* **Task input**:

□ □ □ □ □

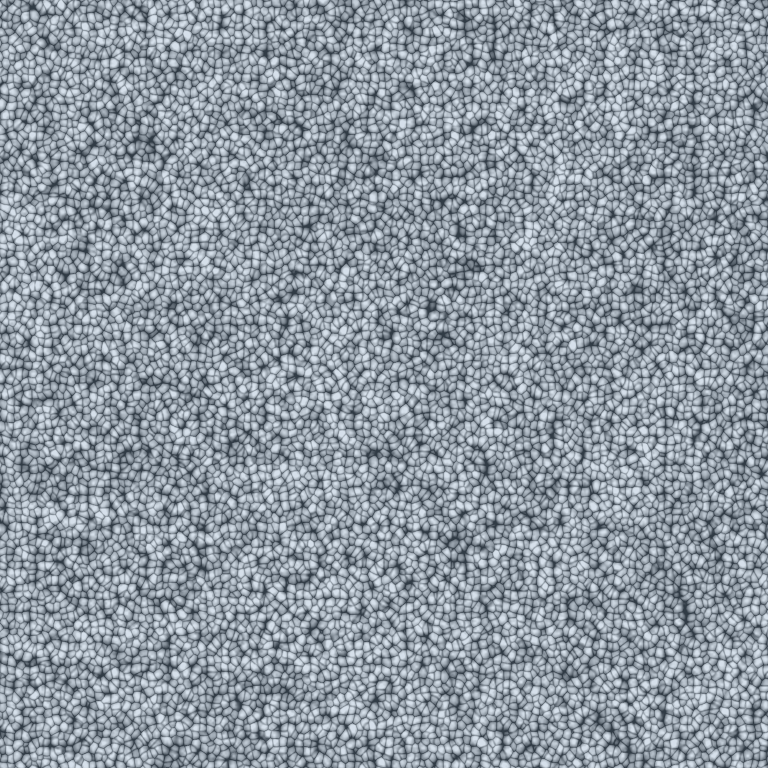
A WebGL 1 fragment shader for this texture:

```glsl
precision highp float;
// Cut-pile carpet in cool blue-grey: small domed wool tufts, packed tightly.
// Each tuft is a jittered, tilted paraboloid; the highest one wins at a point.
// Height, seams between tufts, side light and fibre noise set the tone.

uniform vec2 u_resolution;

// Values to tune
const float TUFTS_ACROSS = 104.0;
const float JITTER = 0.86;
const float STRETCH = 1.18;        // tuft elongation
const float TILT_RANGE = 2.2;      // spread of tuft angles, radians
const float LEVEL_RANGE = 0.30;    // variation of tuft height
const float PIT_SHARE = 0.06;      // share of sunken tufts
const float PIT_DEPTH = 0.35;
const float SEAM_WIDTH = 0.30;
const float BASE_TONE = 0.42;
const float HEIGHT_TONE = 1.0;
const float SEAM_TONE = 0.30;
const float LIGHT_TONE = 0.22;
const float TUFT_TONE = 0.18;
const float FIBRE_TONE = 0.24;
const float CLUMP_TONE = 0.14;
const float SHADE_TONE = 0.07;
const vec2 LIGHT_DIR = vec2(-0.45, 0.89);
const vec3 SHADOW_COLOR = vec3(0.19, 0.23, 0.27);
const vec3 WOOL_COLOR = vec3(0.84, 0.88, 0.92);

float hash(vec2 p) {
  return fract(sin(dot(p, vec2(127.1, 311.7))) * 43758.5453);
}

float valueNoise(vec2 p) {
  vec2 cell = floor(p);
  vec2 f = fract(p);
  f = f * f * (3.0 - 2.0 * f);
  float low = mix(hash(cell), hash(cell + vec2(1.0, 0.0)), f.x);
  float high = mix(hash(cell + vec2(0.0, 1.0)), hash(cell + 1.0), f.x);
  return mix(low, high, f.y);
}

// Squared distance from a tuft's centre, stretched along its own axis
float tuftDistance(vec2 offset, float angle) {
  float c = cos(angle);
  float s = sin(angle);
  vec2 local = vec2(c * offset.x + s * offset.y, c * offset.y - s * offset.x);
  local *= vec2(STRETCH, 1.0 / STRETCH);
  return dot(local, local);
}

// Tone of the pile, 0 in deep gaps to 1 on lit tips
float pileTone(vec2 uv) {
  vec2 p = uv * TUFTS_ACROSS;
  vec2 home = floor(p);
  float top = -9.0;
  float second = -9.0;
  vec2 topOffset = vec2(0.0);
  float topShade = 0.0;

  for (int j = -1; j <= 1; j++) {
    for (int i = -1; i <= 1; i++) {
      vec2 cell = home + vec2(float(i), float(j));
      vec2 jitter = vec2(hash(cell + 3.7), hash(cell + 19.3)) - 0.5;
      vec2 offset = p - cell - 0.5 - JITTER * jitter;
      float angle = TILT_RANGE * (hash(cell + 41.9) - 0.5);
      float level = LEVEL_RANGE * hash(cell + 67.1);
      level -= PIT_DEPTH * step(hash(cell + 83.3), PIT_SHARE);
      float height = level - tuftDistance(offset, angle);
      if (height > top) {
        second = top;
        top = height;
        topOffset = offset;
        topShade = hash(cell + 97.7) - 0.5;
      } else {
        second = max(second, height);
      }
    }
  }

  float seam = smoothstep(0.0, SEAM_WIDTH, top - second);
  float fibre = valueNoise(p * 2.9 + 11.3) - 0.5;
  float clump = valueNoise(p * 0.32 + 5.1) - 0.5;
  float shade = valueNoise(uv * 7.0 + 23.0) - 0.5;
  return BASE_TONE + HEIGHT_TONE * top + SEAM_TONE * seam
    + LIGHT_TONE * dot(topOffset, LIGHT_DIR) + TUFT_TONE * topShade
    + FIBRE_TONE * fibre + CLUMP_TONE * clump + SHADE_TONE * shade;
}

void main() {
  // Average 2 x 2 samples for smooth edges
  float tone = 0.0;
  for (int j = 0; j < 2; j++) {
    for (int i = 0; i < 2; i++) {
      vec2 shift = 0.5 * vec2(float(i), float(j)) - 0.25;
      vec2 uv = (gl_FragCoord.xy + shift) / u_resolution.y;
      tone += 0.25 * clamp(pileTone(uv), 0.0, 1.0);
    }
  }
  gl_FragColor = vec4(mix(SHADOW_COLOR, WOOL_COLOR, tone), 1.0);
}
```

□ □ □ □ □

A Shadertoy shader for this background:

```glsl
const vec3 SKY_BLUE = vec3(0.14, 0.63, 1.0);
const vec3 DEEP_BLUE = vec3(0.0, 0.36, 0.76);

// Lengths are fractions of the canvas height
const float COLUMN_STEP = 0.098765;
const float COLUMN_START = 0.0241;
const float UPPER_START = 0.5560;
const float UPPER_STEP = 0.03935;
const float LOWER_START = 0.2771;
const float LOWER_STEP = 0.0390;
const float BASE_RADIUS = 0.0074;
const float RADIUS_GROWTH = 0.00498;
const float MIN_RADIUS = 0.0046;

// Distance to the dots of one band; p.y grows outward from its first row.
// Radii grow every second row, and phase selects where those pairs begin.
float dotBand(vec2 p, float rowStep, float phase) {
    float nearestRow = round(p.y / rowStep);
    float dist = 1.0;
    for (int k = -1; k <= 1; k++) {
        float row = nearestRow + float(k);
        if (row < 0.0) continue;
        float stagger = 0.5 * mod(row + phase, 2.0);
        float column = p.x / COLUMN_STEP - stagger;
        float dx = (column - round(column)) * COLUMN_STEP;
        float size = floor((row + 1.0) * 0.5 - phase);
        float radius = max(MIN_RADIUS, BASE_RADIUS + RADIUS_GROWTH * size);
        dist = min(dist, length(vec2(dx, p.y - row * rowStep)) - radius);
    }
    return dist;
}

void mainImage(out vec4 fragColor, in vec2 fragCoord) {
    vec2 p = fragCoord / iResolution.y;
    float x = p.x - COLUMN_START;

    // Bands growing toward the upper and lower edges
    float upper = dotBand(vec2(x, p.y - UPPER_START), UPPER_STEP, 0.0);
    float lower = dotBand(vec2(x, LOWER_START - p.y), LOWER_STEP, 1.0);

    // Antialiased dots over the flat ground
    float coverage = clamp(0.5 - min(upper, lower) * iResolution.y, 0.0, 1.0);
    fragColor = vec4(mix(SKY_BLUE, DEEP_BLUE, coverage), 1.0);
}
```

□ □ □ □ □

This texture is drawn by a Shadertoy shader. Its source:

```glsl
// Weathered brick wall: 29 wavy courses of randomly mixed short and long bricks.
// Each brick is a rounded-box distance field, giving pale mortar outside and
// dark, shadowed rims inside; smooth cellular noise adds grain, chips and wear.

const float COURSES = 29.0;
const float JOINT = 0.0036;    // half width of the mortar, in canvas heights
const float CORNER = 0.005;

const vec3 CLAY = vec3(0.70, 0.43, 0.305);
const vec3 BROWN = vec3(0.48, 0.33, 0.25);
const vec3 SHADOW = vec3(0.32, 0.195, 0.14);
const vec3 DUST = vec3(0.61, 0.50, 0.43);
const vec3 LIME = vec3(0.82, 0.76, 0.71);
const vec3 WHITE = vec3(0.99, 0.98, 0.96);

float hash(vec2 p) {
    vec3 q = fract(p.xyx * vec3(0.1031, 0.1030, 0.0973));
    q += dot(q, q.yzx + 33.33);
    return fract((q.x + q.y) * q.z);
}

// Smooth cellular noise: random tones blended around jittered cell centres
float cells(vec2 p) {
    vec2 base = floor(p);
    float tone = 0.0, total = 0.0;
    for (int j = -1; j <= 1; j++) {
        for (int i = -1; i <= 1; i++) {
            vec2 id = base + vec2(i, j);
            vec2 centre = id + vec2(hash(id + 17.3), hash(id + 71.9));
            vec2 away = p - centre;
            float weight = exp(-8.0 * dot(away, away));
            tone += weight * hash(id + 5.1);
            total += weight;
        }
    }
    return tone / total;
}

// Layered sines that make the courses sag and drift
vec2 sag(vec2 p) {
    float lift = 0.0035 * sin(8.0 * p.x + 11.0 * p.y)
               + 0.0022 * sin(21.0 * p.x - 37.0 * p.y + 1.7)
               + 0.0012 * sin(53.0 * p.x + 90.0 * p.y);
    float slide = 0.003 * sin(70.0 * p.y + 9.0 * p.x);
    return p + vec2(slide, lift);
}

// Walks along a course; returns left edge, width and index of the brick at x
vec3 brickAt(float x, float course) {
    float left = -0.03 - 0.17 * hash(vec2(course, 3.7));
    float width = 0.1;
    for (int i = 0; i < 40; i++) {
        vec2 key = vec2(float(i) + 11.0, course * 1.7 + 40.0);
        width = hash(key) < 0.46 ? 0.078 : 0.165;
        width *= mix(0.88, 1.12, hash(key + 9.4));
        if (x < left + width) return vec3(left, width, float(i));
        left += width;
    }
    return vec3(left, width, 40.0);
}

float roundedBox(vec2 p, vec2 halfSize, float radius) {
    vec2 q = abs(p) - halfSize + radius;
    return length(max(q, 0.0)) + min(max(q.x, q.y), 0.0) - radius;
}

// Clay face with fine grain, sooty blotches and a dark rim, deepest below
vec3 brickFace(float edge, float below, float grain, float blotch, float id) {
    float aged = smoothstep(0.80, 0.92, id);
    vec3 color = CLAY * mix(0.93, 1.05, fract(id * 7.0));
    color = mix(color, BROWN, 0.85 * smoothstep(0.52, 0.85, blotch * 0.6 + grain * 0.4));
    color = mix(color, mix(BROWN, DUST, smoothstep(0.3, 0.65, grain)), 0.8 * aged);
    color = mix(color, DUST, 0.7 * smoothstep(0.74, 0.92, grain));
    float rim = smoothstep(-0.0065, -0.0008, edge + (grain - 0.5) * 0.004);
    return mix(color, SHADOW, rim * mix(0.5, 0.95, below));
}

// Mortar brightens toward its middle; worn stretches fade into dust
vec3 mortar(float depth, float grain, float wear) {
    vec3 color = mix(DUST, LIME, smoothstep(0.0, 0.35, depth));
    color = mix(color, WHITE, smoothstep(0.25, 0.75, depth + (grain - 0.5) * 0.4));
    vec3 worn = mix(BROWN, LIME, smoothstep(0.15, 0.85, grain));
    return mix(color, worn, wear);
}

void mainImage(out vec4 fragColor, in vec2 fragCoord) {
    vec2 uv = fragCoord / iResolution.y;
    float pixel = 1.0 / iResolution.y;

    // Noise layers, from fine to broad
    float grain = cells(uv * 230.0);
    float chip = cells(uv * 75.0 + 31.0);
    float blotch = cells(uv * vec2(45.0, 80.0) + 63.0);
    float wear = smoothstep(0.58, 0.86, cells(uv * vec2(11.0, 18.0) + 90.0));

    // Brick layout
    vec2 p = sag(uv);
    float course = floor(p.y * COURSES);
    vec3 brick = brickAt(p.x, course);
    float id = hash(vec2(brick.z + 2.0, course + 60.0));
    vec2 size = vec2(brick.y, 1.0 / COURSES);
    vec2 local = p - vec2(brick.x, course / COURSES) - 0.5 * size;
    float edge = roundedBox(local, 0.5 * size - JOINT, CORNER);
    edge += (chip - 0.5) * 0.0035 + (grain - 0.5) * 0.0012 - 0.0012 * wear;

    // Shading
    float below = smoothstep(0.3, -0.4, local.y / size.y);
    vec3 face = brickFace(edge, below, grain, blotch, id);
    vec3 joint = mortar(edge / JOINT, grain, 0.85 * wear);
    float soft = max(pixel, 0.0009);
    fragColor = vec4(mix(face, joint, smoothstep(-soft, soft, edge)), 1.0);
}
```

□ □ □ □ □

* **What you have to do**:
If a line in the records above has the word "smoothstep", copy it.

* **Response area**:
  float seam = smoothstep(0.0, SEAM_WIDTH, top - second);
    float aged = smoothstep(0.80, 0.92, id);
    color = mix(color, BROWN, 0.85 * smoothstep(0.52, 0.85, blotch * 0.6 + grain * 0.4));
    color = mix(color, mix(BROWN, DUST, smoothstep(0.3, 0.65, grain)), 0.8 * aged);
    color = mix(color, DUST, 0.7 * smoothstep(0.74, 0.92, grain));
    float rim = smoothstep(-0.0065, -0.0008, edge + (grain - 0.5) * 0.004);
    vec3 color = mix(DUST, LIME, smoothstep(0.0, 0.35, depth));
    color = mix(color, WHITE, smoothstep(0.25, 0.75, depth + (grain - 0.5) * 0.4));
    vec3 worn = mix(BROWN, LIME, smoothstep(0.15, 0.85, grain));
    float wear = smoothstep(0.58, 0.86, cells(uv * vec2(11.0, 18.0) + 90.0));
    float below = smoothstep(0.3, -0.4, local.y / size.y);
    fragColor = vec4(mix(face, joint, smoothstep(-soft, soft, edge)), 1.0);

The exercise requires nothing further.